About the SSPESH:

What is the Survey of School Promotion of Emotional and Social Health (SSPESH)?

The Survey of School Promotion of Emotional and Social Health (SSPESH) is one component of the NSW Child Development Study (NSW-CDS).

The SSPESH is a brief online survey designed for completion by school leaders (Principals, Deputy Principals, etc.), to gather information about their school’s implementation of whole-school polices, practices, and programs to promote student mental health and wellbeing. This brief tool can guide school leaders in the identification of target areas for whole-school improvement in student mental health and wellbeing promotion.

In late 2015, the SSPESH was completed online by 598 primary school Principals (or delegate) from public, Catholic, and Independent schools in NSW that administered the Middle Childhood Survey of student mental health and wellbeing. Further detail regarding the demographic characteristics of participating schools can be found in our publication here.

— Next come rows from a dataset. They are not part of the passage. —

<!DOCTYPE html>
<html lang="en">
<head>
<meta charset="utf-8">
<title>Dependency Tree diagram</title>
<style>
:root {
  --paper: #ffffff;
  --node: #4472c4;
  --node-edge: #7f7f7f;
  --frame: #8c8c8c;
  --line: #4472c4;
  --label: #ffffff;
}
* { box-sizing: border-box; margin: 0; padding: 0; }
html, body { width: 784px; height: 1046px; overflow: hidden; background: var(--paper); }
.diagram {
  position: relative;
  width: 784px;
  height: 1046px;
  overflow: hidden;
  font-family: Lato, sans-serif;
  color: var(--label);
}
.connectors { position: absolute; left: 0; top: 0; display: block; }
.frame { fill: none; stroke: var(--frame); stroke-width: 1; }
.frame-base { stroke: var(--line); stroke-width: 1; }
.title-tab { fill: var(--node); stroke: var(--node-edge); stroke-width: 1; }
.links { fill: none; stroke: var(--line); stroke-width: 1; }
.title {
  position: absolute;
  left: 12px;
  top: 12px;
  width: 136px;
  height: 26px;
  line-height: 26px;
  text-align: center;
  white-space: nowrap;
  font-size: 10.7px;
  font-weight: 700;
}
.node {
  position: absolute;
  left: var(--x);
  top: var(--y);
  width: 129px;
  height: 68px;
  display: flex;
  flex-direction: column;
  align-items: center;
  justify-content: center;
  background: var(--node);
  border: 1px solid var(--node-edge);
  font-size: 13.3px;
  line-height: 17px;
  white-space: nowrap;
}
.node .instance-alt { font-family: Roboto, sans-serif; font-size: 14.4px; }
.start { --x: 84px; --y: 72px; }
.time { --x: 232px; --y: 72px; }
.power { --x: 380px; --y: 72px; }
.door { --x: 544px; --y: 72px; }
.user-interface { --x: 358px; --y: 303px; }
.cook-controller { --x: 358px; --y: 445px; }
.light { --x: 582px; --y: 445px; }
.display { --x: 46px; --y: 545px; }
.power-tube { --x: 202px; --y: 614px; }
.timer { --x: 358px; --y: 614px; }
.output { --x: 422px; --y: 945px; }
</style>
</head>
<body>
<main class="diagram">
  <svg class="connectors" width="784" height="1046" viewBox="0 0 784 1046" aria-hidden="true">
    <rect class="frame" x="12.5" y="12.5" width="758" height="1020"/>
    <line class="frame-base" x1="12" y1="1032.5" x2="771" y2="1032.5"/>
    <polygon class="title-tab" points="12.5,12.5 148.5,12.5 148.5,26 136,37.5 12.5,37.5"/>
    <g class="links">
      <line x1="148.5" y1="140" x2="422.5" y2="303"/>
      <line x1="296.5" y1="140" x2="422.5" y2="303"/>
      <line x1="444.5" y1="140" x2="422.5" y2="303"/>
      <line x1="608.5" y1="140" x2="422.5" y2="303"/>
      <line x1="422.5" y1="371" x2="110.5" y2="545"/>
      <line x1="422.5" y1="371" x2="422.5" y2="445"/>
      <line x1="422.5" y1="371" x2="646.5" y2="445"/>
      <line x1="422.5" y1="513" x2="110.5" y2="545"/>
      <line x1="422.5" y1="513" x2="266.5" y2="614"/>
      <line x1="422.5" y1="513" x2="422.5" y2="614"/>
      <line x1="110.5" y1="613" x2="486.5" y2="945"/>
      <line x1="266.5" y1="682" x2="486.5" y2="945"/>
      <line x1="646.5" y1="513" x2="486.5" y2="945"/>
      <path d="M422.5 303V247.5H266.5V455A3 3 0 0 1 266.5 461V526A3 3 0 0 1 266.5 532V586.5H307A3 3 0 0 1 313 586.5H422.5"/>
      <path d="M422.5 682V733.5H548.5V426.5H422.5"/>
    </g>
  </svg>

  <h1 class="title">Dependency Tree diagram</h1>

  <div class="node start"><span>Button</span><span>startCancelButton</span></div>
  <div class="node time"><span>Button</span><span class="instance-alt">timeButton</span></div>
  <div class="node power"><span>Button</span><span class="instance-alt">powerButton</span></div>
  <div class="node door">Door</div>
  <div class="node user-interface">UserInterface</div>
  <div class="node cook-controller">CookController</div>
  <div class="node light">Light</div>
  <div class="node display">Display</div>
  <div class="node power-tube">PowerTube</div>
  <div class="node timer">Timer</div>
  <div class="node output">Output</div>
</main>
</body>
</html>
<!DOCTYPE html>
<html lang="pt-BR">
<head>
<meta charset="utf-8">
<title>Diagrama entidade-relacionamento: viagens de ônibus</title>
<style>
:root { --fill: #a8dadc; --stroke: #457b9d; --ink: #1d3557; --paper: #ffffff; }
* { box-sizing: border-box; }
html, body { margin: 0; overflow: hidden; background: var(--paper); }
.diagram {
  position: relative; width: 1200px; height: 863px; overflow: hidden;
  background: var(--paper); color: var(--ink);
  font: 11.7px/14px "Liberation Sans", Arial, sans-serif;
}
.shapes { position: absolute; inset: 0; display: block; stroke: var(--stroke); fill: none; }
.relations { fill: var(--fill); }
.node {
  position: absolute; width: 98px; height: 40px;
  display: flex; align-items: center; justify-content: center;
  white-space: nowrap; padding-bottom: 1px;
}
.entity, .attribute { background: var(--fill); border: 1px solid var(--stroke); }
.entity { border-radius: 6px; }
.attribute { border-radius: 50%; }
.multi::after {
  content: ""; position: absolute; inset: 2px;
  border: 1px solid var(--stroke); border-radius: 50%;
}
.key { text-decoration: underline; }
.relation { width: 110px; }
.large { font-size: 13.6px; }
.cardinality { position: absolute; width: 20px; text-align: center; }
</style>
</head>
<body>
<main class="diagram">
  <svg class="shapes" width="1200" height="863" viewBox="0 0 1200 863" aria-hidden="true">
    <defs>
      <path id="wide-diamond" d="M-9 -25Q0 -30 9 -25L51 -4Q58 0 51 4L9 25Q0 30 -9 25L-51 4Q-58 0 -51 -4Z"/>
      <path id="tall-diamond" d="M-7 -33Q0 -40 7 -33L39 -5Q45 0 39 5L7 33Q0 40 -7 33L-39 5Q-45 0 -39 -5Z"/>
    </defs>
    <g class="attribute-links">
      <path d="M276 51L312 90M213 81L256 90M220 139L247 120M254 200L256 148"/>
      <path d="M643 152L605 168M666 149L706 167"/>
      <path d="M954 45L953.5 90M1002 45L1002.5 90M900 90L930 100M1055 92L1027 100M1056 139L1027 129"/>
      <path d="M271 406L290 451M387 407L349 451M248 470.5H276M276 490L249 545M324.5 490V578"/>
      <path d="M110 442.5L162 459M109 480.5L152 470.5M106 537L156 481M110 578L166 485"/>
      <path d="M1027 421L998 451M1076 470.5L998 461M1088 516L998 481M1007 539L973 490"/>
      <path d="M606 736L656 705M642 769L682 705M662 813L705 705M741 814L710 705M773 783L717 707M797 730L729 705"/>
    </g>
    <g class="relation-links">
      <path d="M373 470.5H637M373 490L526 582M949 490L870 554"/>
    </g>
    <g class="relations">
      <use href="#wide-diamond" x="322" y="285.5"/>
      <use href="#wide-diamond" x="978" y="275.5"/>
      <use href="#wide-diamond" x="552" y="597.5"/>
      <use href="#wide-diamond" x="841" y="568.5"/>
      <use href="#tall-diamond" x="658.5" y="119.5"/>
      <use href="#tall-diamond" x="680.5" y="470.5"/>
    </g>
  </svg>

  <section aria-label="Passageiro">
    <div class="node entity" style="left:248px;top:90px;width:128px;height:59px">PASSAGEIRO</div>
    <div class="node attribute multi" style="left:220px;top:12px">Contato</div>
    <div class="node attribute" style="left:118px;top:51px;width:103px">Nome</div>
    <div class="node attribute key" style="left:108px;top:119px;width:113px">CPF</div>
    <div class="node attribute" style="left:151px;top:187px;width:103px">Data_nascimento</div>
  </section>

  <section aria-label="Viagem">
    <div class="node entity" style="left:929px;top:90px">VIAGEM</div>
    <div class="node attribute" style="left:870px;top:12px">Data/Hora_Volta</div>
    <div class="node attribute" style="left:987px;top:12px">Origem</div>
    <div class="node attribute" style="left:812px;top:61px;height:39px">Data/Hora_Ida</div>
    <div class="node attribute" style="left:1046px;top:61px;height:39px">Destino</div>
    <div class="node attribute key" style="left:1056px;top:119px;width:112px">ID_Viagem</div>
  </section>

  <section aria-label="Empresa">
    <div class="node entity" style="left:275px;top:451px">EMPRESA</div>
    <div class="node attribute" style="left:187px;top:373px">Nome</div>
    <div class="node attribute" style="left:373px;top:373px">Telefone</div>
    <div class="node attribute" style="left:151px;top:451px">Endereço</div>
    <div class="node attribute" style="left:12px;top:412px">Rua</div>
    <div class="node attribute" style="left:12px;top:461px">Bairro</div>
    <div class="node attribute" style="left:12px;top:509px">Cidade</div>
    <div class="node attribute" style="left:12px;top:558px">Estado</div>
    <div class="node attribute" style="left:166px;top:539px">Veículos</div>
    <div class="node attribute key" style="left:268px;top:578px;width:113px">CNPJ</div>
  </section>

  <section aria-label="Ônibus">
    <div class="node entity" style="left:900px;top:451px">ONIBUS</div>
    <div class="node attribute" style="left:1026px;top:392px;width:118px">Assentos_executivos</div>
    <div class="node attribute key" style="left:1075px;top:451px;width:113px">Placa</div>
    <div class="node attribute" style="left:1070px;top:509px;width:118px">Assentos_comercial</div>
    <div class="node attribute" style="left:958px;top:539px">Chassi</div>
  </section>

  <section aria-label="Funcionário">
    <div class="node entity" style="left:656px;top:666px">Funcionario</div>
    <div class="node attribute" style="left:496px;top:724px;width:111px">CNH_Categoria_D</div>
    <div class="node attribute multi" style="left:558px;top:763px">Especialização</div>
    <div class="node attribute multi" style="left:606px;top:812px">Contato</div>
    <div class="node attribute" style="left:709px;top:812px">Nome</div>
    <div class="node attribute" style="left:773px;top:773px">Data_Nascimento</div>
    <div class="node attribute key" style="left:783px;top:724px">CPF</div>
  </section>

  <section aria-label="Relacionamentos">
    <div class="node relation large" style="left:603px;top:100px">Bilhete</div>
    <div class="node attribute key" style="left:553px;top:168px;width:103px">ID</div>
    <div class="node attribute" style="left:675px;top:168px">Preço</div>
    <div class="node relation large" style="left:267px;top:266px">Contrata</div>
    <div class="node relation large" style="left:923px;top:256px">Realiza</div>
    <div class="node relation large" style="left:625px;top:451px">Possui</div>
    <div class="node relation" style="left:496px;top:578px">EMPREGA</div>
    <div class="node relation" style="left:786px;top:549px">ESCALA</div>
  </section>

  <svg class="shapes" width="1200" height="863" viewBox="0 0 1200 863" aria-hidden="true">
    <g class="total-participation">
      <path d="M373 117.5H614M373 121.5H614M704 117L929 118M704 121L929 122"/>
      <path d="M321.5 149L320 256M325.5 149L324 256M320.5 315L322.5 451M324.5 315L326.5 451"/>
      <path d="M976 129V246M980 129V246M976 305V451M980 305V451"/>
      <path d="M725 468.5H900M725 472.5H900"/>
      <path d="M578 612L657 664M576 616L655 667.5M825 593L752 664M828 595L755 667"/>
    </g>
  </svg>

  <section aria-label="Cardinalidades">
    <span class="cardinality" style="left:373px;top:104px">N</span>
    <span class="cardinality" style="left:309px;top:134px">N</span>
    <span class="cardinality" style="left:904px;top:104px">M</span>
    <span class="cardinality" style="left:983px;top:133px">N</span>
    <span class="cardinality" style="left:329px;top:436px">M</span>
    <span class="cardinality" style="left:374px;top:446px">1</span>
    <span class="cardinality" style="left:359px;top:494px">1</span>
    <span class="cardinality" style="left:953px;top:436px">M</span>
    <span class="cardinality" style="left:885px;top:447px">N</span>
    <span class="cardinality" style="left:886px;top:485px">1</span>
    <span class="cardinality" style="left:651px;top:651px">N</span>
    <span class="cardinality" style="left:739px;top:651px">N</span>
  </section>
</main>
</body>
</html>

We gratefully acknowledge the support of the Principals Australia Institute in providing the survey software that delivered the questionnaire to the Principals. We also gratefully acknowledge the support of the public, Catholic, and Independent school sectors in conducting the research, and the school Principals who participated in the study.

What does the SSPESH measure?

The SSPESH comprises two parts:

1. A 13-item survey that measures the extent to which a school has implemented policies and practices in four health-promoting domains:

(i) creating a positive school community
(ii) teaching social and emotional skills
(iii) engaging the parent community
(iv) supporting students experiencing mental health difficulties.

A scoring guide for the survey distinguishes high, moderate, and low levels of implementation in each of these four domains, as well as overall.

A copy of the survey tool and scoring guide can be downloaded here.

A paper describing the development of the survey tool and scoring guide can be downloaded here.

2. The second section of the SSPESH collects information on (up to five) whole-school social-emotional learning (SEL) programs or school wellbeing frameworks that are being delivered by schools. A drop-down list of more than 100 established SEL programs is provided, along with free text options allowing schools to list other programs. For each of the (up to) five SEL programs nominated, schools are asked to indicate when the program commenced, the year levels targeted by the program, and a rating of perceived program effectiveness.

How will the information be used?

We provide an administrable version of the SSPESH, along with a scoring key to support interpretation, here. This can be used by school leaders to identify target areas for whole-school improvement in mental health and wellbeing in their school community. School leaders can conduct a brief assessment of their school, using the threshold scores as a guide, to gain a comprehensive understanding of their current activities in promoting emotional and social health, benchmarked against other schools. This information can help schools evaluate the extent to which their programs are addressing each of the four health-promoting domains. This may help school leaders to identify where the school might benefit from a capacity-building intervention, such as those listed at the KidsMatter Primary and Mind Matters websites. The SSPESH may help establish a school’s readiness to work with external services and health professionals on its path to establishing community partnerships. The SSPESH might also be useful over time to monitor a school’s progress on implementation of whole-school mental health promotion initiatives.

Within the NSW Child Development Study, data from the SSPESH is currently being further analysed alongside information from the self-reported Middle Childhood Survey of mental health and wellbeing, completed by children when they were approximately 11 years of age, in the context of linked administrative records. This linked data will be used to examine the relationship between school-based implementation of policies, practices, and programs to promote student mental health and wellbeing and student emotional, social, academic, and other outcomes.